• WORK REQUEST
Scan the records that follow, and whenever a line has the word "serif", copy it.

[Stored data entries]
*** Begin section ***

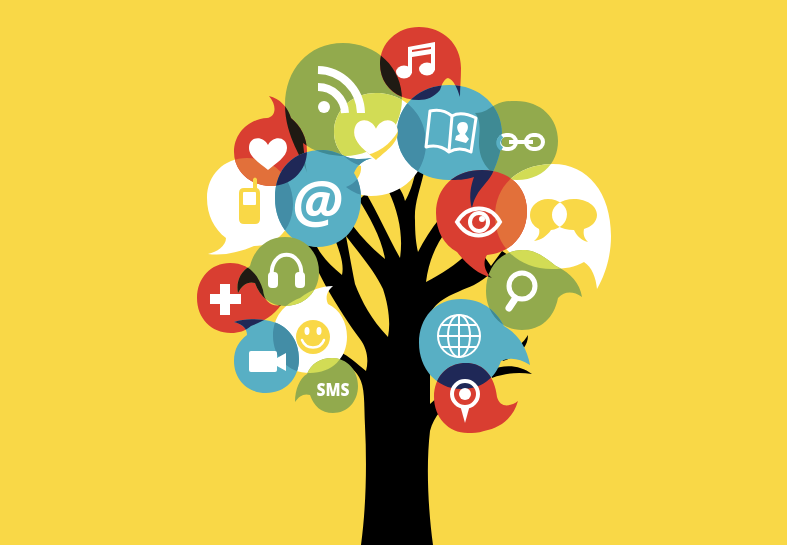
<!DOCTYPE html>
<html lang="en">
<head>
<meta charset="utf-8">
<title>Social media tree</title>
<style>
:root {
  --sun: #f9d847; --ink: #000; --shade: #1f1a13; --red: #d93e31; --blue: #58afc4;
  --green: #92aa4d; --white: #fff; --lime: #d2dc55; --orange: #e2703a;
  --teal: #438da6; --navy: #1f2857; --moss: #3f8a94;
}
html, body { margin: 0; height: 100%; overflow: hidden; background: var(--sun); }
svg { display: block; width: 787px; height: 545px; }
.red { fill: var(--red); }
.blue { fill: var(--blue); }
.green { fill: var(--green); }
.white { fill: var(--white); }
.sun { fill: var(--sun); }
.shade { fill: var(--shade); }
.lime { fill: var(--lime); }
.orange { fill: var(--orange); }
.teal { fill: var(--teal); }
.navy { fill: var(--navy); }
.moss { fill: var(--moss); }
.line { fill: none; stroke: var(--white); }
.sms { font: 800 17px "Open Sans", sans-serif; fill: var(--white); text-anchor: middle; }
.at { font: italic 700 58px "Open Sans", sans-serif; fill: var(--white); text-anchor: middle; }
</style>
</head>
<body>
<svg viewBox="0 0 787 545" role="img" aria-label="Tree with speech bubble leaves holding social media icons">
  <defs>
    <path id="feed" d="M307 173C304 160 285 137 285 105C285 70 308 43 343 43C377 43 402 68 402 99C402 130 377 156 345 156C328 156 313 151 303 143C304 152 305 163 307 173Z"/>
    <path id="music" d="M460 97C457 88 454 80 448 78C444 79 442 84 440 90C434 97 427 100 419 100C396 100 380 85 380 64C380 43 397 27 419 27C443 27 461 44 461 68C461 79 460 88 460 97Z"/>
    <path id="heart" d="M269 96C280 99 287 106 291 118C301 126 307 138 307 151C307 171 291 186 271 186C250 186 234 171 234 152C234 133 249 119 267 118C275 117 278 107 269 96Z"/>
    <path id="love" d="M334 132C334 110 352 93 376 93C404 93 426 114 426 143C426 173 402 196 371 196C361 196 352 192 346 187C356 183 362 175 361 166C343 160 334 147 334 132Z"/>
    <path id="book" d="M472 209C469 198 470 188 474 177C465 180 457 180 449 180C419 180 397 160 397 133C397 105 420 85 449 85C480 85 502 106 502 134C502 149 498 161 493 172C488 184 475 190 472 209Z"/>
    <path id="link" d="M475 113C485 113 489 108 495 105C502 101 509 101 516 101C541 101 558 118 558 141C558 164 541 180 517 180C494 180 479 165 479 143C479 132 482 122 475 113Z"/>
    <path id="at" d="M372 158C364 160 357 165 354 173C359 181 361 189 361 198C361 227 343 247 318 247C293 247 275 226 275 198C275 169 293 150 323 150C333 150 339 154 347 157C355 160 364 159 372 158Z"/>
    <path id="phone" d="M208 254C217 252 226 246 226 238C214 229 207 215 207 198C207 175 224 158 247 158C273 158 293 177 293 204C293 228 277 246 254 246C240 252 224 256 208 254Z"/>
    <path id="eye" d="M492 278C478 274 467 265 457 252C444 245 436 231 436 213C436 187 455 170 482 170C509 170 527 187 527 211C527 236 510 253 487 255C482 263 485 272 492 278Z"/>
    <path id="talk" d="M597 289C596 278 592 267 584 262C575 267 565 269 552 269C518 269 495 246 495 216C495 184 520 164 553 164C588 164 611 193 611 236C611 257 605 275 597 289Z"/>
    <path id="search" d="M582 297C573 291 565 291 558 298C554 318 541 330 522 330C501 330 486 313 486 291C486 267 501 250 523 250C540 250 550 263 558 267C570 273 580 283 582 297Z"/>
    <path id="globe" d="M530 365C519 358 510 357 501 361C495 379 481 389 461 389C436 389 419 368 419 343C419 317 436 299 461 299C485 299 498 314 504 326C518 334 527 348 530 365Z"/>
    <path id="pin" d="M518 401C513 418 501 428 484 431C478 433 473 433 468 433C448 433 434 417 434 397C434 377 447 363 466 363C484 363 495 377 497 397C500 408 510 407 518 401Z"/>
    <path id="phones" d="M238 293C236 282 240 272 250 266C254 249 267 237 285 237C305 237 319 252 319 272C319 292 304 306 285 306C271 306 260 297 255 283C248 281 242 285 238 293Z"/>
    <path id="plus" d="M281 305C273 317 261 322 251 326C245 331 239 333 231 333C211 333 197 318 197 298C197 278 211 263 230 263C248 263 258 274 263 290C264 302 272 307 281 305Z"/>
    <path id="smile" d="M333 286C327 291 325 297 328 304C340 310 347 322 347 337C347 358 332 373 310 373C288 373 273 357 273 336C273 317 284 304 300 298C310 290 322 286 333 286Z"/>
    <path id="camera" d="M234 322C245 318 258 319 270 321C288 325 299 340 299 359C299 379 285 393 266 393C247 393 234 379 234 361C234 349 239 341 247 335C247 328 242 324 234 322Z"/>
    <path id="sms" d="M295 402C295 389 300 378 307 374C311 364 320 358 332 358C347 358 358 370 358 386C358 402 347 413 333 413C321 413 314 406 310 395C304 393 299 396 295 402Z"/>
    <clipPath id="in-feed"><use href="#feed"/></clipPath>
    <clipPath id="in-book"><use href="#book"/></clipPath>
    <clipPath id="in-at"><use href="#at"/></clipPath>
    <clipPath id="in-phone"><use href="#phone"/></clipPath>
    <clipPath id="in-talk"><use href="#talk"/></clipPath>
    <clipPath id="in-globe"><use href="#globe"/></clipPath>
    <clipPath id="in-phones"><use href="#phones"/></clipPath>
    <clipPath id="in-smile"><use href="#smile"/></clipPath>
    <clipPath id="in-plus"><use href="#plus"/></clipPath>
    <clipPath id="in-eye"><use href="#eye"/></clipPath>
    <path id="heart-shape" d="M0 16C-7 10-19 3-19-6C-19-18-5-19 0-9C5-19 19-18 19-6C19 3 7 10 0 16Z"/>
    <path id="talk-left" d="M534 241C539 237 540 233 539 229C533 226 530 221 530 215C530 206 538 199 548 199C559 199 567 206 567 214C567 223 560 229 551 230C547 236 541 240 534 241Z"/>
    <path id="talk-right" d="M588 242C581 240 577 236 574 230C561 230 552 224 552 215C552 206 561 199 574 199C587 199 597 206 597 215C597 222 591 227 584 229C583 234 584 238 588 242Z"/>
    <clipPath id="in-talk-left"><use href="#talk-left"/></clipPath>
  </defs>

  <rect class="sun" width="787" height="545"/>

  <g id="tree">
    <path d="M361 545C366 508 367 465 365 426C364 402 365 387 359 377C354 368 345 363 336 358L340 352C349 356 356 363 366 371C369 360 367 348 360 339C350 326 338 307 328 290C322 279 313 262 306 245L317 247C323 258 331 266 342 275C344 266 341 255 336 242L346 236C349 252 352 269 355 284C362 302 371 319 388 337C391 322 388 304 383 289C374 270 358 252 346 236L353 226C363 239 374 250 385 259C382 239 369 216 359 200L366 193C377 212 389 238 400 258C403 238 400 215 388 190L398 186C402 192 404 196 405 201C410 193 413 183 416 170L424 172C420 190 414 204 415 220C415 234 416 244 418 252C424 240 431 229 440 218L447 230C437 243 429 259 426 282C445 272 463 260 474 246L484 256L491 266L502 251L508 255C499 267 488 277 474 285C453 294 435 300 430 315L430 404C436 398 443 394 452 389L457 397C444 405 434 416 430 431C426 465 428 508 433 545Z"/>
    <path d="M490 370C505 364 520 365 532 374C518 372 506 373 492 378ZM500 355C513 351 522 345 528 335C528 347 520 355 503 361Z"/>
  </g>

  <g id="bubbles">
    <use href="#feed" class="green"/>
    <use href="#music" class="red"/>
    <use href="#link" class="green"/>
    <use href="#love" class="white"/>
    <use href="#phone" class="white"/>
    <use href="#heart" class="red"/>
    <use href="#at" class="blue"/>
    <use href="#book" class="blue"/>
    <use href="#talk" class="white"/>
    <use href="#eye" class="red"/>
    <use href="#search" class="green"/>
    <use href="#globe" class="blue"/>
    <use href="#pin" class="red"/>
    <use href="#plus" class="red"/>
    <use href="#smile" class="white"/>
    <use href="#phones" class="green"/>
    <use href="#camera" class="blue"/>
    <use href="#sms" class="green"/>
  </g>

  <g id="overlaps">
    <use href="#love" class="lime" clip-path="url(#in-feed)"/>
    <use href="#music" class="shade" clip-path="url(#in-feed)"/>
    <use href="#heart" class="shade" clip-path="url(#in-feed)"/>
    <use href="#feed" class="moss" clip-path="url(#in-at)"/>
    <use href="#love" class="teal" clip-path="url(#in-at)"/>
    <use href="#heart" class="orange" clip-path="url(#in-phone)"/>
    <use href="#phone" class="teal" clip-path="url(#in-at)"/>
    <use href="#heart" class="navy" clip-path="url(#in-at)"/>
    <use href="#love" class="teal" clip-path="url(#in-book)"/>
    <use href="#link" class="moss" clip-path="url(#in-book)"/>
    <use href="#music" class="navy" clip-path="url(#in-book)"/>
    <use href="#eye" class="navy" clip-path="url(#in-book)"/>
    <use href="#link" class="lime" clip-path="url(#in-talk)"/>
    <use href="#eye" class="orange" clip-path="url(#in-talk)"/>
    <use href="#search" class="lime" clip-path="url(#in-talk)"/>
    <use href="#search" class="shade" clip-path="url(#in-eye)"/>
    <use href="#search" class="moss" clip-path="url(#in-globe)"/>
    <use href="#pin" class="navy" clip-path="url(#in-globe)"/>
    <use href="#plus" class="shade" clip-path="url(#in-phones)"/>
    <use href="#smile" class="lime" clip-path="url(#in-phones)"/>
    <use href="#plus" class="orange" clip-path="url(#in-smile)"/>
    <use href="#camera" class="teal" clip-path="url(#in-smile)"/>
    <use href="#sms" class="lime" clip-path="url(#in-smile)"/>
    <use href="#camera" class="navy" clip-path="url(#in-plus)"/>
  </g>

  <g id="icons">
    <g id="feed-icon">
      <circle class="white" cx="324" cy="107" r="6"/>
      <path class="line" stroke-width="8" d="M318 87A27 27 0 0 1 345 113M318 70A44 44 0 0 1 361 113"/>
    </g>
    <g id="music-icon">
      <ellipse class="white" cx="404" cy="72" rx="8" ry="6.5"/>
      <ellipse class="white" cx="427" cy="69" rx="8" ry="6.5"/>
      <path class="white" d="M408 47L435 42V70H431V54L412 57V73H408Z"/>
      <path class="red" d="M412 50L431 47V49L412 52Z"/>
    </g>
    <use href="#heart-shape" class="white" x="268" y="154"/>
    <g id="love-icon">
      <use href="#heart-shape" class="sun" transform="translate(376 140) scale(1.15 1.25)"/>
      <use href="#heart-shape" class="white" transform="translate(376 140) scale(1.15 1.25)" clip-path="url(#love-top)"/>
      <clipPath id="love-top"><path d="M-22-22H22V-12C16 0 6 9-8 12H-22Z"/></clipPath>
    </g>
    <g id="book-icon" class="line" stroke-width="3" stroke-linejoin="round">
      <path d="M430 111C438 109 446 111 452 116C459 112 468 114 476 118L471 152C463 148 456 148 449 152C442 146 434 145 426 147ZM452 116L449 151"/>
      <path class="white" stroke="none" d="M463 122C468 122 469 127 467 131L465 134L469 139L466 143L455 140L456 136L460 134C455 128 457 122 463 122Z"/>
    </g>
    <g id="link-icon" class="line" stroke-width="4">
      <rect x="499" y="135" width="17" height="14" rx="7"/>
      <rect x="526" y="135" width="17" height="14" rx="7"/>
      <path d="M509 142H533"/>
      <path stroke="var(--blue)" d="M502 136C497 140 497 146 502 149"/>
    </g>
    <text class="at" x="317" y="222">@</text>
    <g id="phone-icon">
      <path class="sun" d="M253 179Q255 176 257 179V188Q260 189 260 193V219Q260 224 255 224H244Q239 224 239 219V193Q239 188 244 188H253Z"/>
      <rect class="white" x="243" y="192" width="13" height="13" rx="1"/>
    </g>
    <g id="eye-icon">
      <path class="line" stroke-width="4" d="M457 222C467 205 490 203 500 222C489 240 468 240 457 222Z"/>
      <circle class="white" cx="479" cy="222" r="11"/>
      <circle class="red" cx="479" cy="222" r="7"/>
      <circle class="white" cx="482" cy="219" r="3"/>
    </g>
    <g id="talk-icon">
      <use href="#talk-left" class="sun"/>
      <use href="#talk-right" class="sun"/>
      <use href="#talk-right" class="white" clip-path="url(#in-talk-left)"/>
    </g>
    <g id="search-icon" class="line">
      <circle cx="522" cy="286" r="13" stroke-width="5"/>
      <path stroke-width="7" stroke-linecap="round" d="M515 299L509 308"/>
    </g>
    <g id="globe-icon" class="line" stroke-width="2">
      <circle cx="459" cy="336" r="21"/>
      <ellipse cx="459" cy="336" rx="11" ry="21"/>
      <path d="M459 315V357M438 336H480M442 325H476M442 347H476"/>
    </g>
    <g id="pin-icon">
      <path class="white" d="M465 423L460 405H470Z"/>
      <circle class="line" cx="465" cy="394" r="13" stroke-width="4"/>
      <circle class="white" cx="465" cy="394" r="6"/>
    </g>
    <g id="headphones-icon">
      <path class="line" stroke-width="4" d="M272 278C268 247 305 247 301 278"/>
      <rect class="white" x="268" y="272" width="10" height="16" rx="4"/>
      <rect class="white" x="295" y="272" width="10" height="16" rx="4"/>
    </g>
    <path id="plus-icon" class="white" d="M220 284H230V294H241V304H230V315H220V304H210V294H220Z"/>
    <g id="smile-icon">
      <circle class="sun" cx="313" cy="337" r="17"/>
      <ellipse class="white" cx="307" cy="331" rx="2.5" ry="4"/>
      <ellipse class="white" cx="319" cy="331" rx="2.5" ry="4"/>
      <path class="line" stroke-width="2.5" stroke-linecap="round" d="M302 340C306 350 320 350 324 340"/>
    </g>
    <path id="camera-icon" class="white" d="M251 351H275Q277 351 277 353V358L286 353V371L277 366V370Q277 372 275 372H251Q249 372 249 370V353Q249 351 251 351Z"/>
    <text class="sms" x="333" y="396" textLength="33" lengthAdjust="spacingAndGlyphs">SMS</text>
  </g>
</svg>
</body>
</html>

*** End section ***

• ANSWER AREA
.sms { font: 800 17px "Open Sans", sans-serif; fill: var(--white); text-anchor: middle; }
.at { font: italic 700 58px "Open Sans", sans-serif; fill: var(--white); text-anchor: middle; }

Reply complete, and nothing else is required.